▶ [What to work on] In the entries that follow, find each line with the word "artwork" and copy it.

##### Information shown

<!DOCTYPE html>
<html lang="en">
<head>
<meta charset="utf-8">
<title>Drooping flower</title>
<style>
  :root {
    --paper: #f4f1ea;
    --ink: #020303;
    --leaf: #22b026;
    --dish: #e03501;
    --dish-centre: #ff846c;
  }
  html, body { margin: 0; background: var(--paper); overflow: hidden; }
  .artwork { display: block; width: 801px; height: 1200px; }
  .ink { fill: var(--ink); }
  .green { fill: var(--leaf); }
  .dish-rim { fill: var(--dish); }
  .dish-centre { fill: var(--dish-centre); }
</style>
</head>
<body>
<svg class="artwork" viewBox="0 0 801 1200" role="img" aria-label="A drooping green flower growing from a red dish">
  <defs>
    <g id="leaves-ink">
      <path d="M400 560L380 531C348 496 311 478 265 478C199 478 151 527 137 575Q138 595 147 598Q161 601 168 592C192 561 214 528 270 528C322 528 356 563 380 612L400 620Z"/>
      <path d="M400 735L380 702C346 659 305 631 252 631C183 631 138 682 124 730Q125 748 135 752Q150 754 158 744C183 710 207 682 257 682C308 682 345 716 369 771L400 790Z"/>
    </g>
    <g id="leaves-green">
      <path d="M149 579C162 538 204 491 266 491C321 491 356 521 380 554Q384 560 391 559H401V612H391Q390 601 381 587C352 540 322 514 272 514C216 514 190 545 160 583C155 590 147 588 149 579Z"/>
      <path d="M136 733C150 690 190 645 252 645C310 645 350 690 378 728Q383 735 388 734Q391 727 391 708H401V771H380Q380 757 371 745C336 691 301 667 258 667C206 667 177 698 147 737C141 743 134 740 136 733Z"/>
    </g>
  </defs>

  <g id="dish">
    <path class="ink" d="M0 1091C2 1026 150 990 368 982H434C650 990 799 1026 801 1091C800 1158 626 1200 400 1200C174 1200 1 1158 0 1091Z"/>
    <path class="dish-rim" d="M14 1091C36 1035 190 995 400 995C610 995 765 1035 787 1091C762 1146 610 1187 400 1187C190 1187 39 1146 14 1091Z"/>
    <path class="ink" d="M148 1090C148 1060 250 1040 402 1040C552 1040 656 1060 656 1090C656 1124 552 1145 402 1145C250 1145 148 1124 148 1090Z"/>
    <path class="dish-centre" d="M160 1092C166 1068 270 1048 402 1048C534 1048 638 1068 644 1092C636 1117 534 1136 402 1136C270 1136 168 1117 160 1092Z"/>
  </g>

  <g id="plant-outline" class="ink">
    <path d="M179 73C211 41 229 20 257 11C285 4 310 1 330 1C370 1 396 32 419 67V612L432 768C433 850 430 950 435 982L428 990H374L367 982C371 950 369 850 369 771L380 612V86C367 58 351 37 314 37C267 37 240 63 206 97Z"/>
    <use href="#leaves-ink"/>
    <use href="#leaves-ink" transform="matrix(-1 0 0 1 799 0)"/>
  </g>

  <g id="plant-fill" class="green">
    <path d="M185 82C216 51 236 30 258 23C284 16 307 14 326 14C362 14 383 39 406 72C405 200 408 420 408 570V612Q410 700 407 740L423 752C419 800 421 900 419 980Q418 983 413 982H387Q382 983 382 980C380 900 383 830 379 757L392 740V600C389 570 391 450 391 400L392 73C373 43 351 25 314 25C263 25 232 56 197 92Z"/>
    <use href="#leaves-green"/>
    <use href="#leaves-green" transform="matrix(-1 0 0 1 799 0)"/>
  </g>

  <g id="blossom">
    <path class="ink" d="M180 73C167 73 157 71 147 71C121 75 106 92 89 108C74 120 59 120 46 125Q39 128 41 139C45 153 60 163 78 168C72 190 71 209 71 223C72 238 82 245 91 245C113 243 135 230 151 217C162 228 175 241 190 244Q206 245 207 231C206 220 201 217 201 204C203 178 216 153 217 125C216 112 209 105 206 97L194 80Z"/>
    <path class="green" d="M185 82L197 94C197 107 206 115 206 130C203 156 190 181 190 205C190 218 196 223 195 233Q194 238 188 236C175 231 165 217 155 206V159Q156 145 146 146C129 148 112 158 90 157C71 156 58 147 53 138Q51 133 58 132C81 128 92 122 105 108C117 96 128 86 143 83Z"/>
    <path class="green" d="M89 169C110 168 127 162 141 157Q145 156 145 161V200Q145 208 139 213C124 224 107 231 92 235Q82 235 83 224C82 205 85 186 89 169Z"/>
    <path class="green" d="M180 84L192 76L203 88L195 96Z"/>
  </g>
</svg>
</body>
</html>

##########

▶ [Task solution]
  .artwork { display: block; width: 801px; height: 1200px; }
<svg class="artwork" viewBox="0 0 801 1200" role="img" aria-label="A drooping green flower growing from a red dish">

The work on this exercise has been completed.